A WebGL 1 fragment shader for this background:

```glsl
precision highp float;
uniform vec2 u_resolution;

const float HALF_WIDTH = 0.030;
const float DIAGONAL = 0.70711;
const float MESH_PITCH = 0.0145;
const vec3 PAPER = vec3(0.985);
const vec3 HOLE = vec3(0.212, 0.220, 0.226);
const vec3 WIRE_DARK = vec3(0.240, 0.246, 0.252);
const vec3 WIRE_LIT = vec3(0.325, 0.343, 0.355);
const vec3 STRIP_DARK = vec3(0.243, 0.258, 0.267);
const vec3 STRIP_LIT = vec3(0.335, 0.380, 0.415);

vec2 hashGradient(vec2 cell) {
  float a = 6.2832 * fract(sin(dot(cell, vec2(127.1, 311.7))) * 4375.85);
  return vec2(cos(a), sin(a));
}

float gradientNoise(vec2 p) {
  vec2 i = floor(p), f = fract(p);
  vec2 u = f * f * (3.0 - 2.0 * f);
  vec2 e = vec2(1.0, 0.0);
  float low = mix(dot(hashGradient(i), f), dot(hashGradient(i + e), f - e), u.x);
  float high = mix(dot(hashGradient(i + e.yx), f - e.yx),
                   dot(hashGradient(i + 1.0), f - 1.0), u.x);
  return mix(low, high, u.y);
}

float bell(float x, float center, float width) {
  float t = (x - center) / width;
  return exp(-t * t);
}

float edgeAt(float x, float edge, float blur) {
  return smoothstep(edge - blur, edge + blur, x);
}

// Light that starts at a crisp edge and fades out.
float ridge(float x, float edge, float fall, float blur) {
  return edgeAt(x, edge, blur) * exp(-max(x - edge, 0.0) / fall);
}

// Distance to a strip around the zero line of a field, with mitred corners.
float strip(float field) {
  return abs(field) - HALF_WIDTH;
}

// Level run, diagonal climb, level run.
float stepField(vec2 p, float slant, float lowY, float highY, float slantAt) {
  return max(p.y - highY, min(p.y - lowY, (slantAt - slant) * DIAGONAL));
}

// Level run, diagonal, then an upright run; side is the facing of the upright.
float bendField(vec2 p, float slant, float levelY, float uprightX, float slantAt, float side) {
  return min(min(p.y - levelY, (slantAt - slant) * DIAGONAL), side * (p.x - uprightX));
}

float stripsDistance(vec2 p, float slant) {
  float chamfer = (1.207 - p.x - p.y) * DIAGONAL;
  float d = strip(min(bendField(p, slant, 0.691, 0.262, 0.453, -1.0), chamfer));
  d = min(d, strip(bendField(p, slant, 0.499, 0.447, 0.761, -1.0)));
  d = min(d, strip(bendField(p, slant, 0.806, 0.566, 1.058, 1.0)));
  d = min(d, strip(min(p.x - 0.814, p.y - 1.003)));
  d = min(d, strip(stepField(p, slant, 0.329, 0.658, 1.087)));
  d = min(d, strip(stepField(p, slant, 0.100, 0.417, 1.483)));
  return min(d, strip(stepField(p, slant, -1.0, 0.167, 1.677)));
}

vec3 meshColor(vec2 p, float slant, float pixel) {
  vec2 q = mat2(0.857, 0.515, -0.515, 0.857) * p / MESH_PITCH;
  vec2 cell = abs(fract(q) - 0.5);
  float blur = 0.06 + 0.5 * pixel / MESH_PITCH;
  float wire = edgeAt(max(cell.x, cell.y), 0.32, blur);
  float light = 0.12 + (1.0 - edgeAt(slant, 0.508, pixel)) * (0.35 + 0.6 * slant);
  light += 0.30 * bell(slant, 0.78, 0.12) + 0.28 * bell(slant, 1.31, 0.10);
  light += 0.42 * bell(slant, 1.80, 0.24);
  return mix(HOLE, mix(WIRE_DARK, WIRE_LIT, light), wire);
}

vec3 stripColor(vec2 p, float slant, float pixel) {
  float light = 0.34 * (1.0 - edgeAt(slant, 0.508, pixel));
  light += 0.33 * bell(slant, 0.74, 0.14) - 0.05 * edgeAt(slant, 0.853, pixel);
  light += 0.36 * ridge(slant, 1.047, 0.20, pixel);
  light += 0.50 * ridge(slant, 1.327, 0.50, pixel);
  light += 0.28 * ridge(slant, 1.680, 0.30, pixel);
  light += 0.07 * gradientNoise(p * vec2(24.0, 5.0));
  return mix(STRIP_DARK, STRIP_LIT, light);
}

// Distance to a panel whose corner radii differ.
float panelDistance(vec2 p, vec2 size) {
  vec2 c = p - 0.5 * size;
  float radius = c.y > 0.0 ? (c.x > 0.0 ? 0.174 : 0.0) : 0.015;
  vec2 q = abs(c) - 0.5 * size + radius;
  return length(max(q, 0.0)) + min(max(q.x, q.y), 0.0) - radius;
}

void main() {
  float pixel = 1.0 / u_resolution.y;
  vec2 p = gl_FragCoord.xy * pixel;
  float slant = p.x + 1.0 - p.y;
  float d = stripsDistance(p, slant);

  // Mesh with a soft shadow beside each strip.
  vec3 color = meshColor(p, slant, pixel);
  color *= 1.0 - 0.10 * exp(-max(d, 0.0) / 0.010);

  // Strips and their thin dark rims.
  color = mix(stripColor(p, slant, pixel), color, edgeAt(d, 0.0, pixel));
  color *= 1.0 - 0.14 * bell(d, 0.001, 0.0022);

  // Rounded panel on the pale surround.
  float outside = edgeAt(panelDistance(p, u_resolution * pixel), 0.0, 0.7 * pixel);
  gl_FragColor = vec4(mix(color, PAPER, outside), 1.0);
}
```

• • • • •

> Exercise:
Now repeat the data exactly, keeping every line.

> Problem solution:
A WebGL 1 fragment shader for this background:

```glsl
precision highp float;
uniform vec2 u_resolution;

const float HALF_WIDTH = 0.030;
const float DIAGONAL = 0.70711;
const float MESH_PITCH = 0.0145;
const vec3 PAPER = vec3(0.985);
const vec3 HOLE = vec3(0.212, 0.220, 0.226);
const vec3 WIRE_DARK = vec3(0.240, 0.246, 0.252);
const vec3 WIRE_LIT = vec3(0.325, 0.343, 0.355);
const vec3 STRIP_DARK = vec3(0.243, 0.258, 0.267);
const vec3 STRIP_LIT = vec3(0.335, 0.380, 0.415);

vec2 hashGradient(vec2 cell) {
  float a = 6.2832 * fract(sin(dot(cell, vec2(127.1, 311.7))) * 4375.85);
  return vec2(cos(a), sin(a));
}

float gradientNoise(vec2 p) {
  vec2 i = floor(p), f = fract(p);
  vec2 u = f * f * (3.0 - 2.0 * f);
  vec2 e = vec2(1.0, 0.0);
  float low = mix(dot(hashGradient(i), f), dot(hashGradient(i + e), f - e), u.x);
  float high = mix(dot(hashGradient(i + e.yx), f - e.yx),
                   dot(hashGradient(i + 1.0), f - 1.0), u.x);
  return mix(low, high, u.y);
}

float bell(float x, float center, float width) {
  float t = (x - center) / width;
  return exp(-t * t);
}

float edgeAt(float x, float edge, float blur) {
  return smoothstep(edge - blur, edge + blur, x);
}

// Light that starts at a crisp edge and fades out.
float ridge(float x, float edge, float fall, float blur) {
  return edgeAt(x, edge, blur) * exp(-max(x - edge, 0.0) / fall);
}

// Distance to a strip around the zero line of a field, with mitred corners.
float strip(float field) {
  return abs(field) - HALF_WIDTH;
}

// Level run, diagonal climb, level run.
float stepField(vec2 p, float slant, float lowY, float highY, float slantAt) {
  return max(p.y - highY, min(p.y - lowY, (slantAt - slant) * DIAGONAL));
}

// Level run, diagonal, then an upright run; side is the facing of the upright.
float bendField(vec2 p, float slant, float levelY, float uprightX, float slantAt, float side) {
  return min(min(p.y - levelY, (slantAt - slant) * DIAGONAL), side * (p.x - uprightX));
}

float stripsDistance(vec2 p, float slant) {
  float chamfer = (1.207 - p.x - p.y) * DIAGONAL;
  float d = strip(min(bendField(p, slant, 0.691, 0.262, 0.453, -1.0), chamfer));
  d = min(d, strip(bendField(p, slant, 0.499, 0.447, 0.761, -1.0)));
  d = min(d, strip(bendField(p, slant, 0.806, 0.566, 1.058, 1.0)));
  d = min(d, strip(min(p.x - 0.814, p.y - 1.003)));
  d = min(d, strip(stepField(p, slant, 0.329, 0.658, 1.087)));
  d = min(d, strip(stepField(p, slant, 0.100, 0.417, 1.483)));
  return min(d, strip(stepField(p, slant, -1.0, 0.167, 1.677)));
}

vec3 meshColor(vec2 p, float slant, float pixel) {
  vec2 q = mat2(0.857, 0.515, -0.515, 0.857) * p / MESH_PITCH;
  vec2 cell = abs(fract(q) - 0.5);
  float blur = 0.06 + 0.5 * pixel / MESH_PITCH;
  float wire = edgeAt(max(cell.x, cell.y), 0.32, blur);
  float light = 0.12 + (1.0 - edgeAt(slant, 0.508, pixel)) * (0.35 + 0.6 * slant);
  light += 0.30 * bell(slant, 0.78, 0.12) + 0.28 * bell(slant, 1.31, 0.10);
  light += 0.42 * bell(slant, 1.80, 0.24);
  return mix(HOLE, mix(WIRE_DARK, WIRE_LIT, light), wire);
}

vec3 stripColor(vec2 p, float slant, float pixel) {
  float light = 0.34 * (1.0 - edgeAt(slant, 0.508, pixel));
  light += 0.33 * bell(slant, 0.74, 0.14) - 0.05 * edgeAt(slant, 0.853, pixel);
  light += 0.36 * ridge(slant, 1.047, 0.20, pixel);
  light += 0.50 * ridge(slant, 1.327, 0.50, pixel);
  light += 0.28 * ridge(slant, 1.680, 0.30, pixel);
  light += 0.07 * gradientNoise(p * vec2(24.0, 5.0));
  return mix(STRIP_DARK, STRIP_LIT, light);
}

// Distance to a panel whose corner radii differ.
float panelDistance(vec2 p, vec2 size) {
  vec2 c = p - 0.5 * size;
  float radius = c.y > 0.0 ? (c.x > 0.0 ? 0.174 : 0.0) : 0.015;
  vec2 q = abs(c) - 0.5 * size + radius;
  return length(max(q, 0.0)) + min(max(q.x, q.y), 0.0) - radius;
}

void main() {
  float pixel = 1.0 / u_resolution.y;
  vec2 p = gl_FragCoord.xy * pixel;
  float slant = p.x + 1.0 - p.y;
  float d = stripsDistance(p, slant);

  // Mesh with a soft shadow beside each strip.
  vec3 color = meshColor(p, slant, pixel);
  color *= 1.0 - 0.10 * exp(-max(d, 0.0) / 0.010);

  // Strips and their thin dark rims.
  color = mix(stripColor(p, slant, pixel), color, edgeAt(d, 0.0, pixel));
  color *= 1.0 - 0.14 * bell(d, 0.001, 0.0022);

  // Rounded panel on the pale surround.
  float outside = edgeAt(panelDistance(p, u_resolution * pixel), 0.0, 0.7 * pixel);
  gl_FragColor = vec4(mix(color, PAPER, outside), 1.0);
}
```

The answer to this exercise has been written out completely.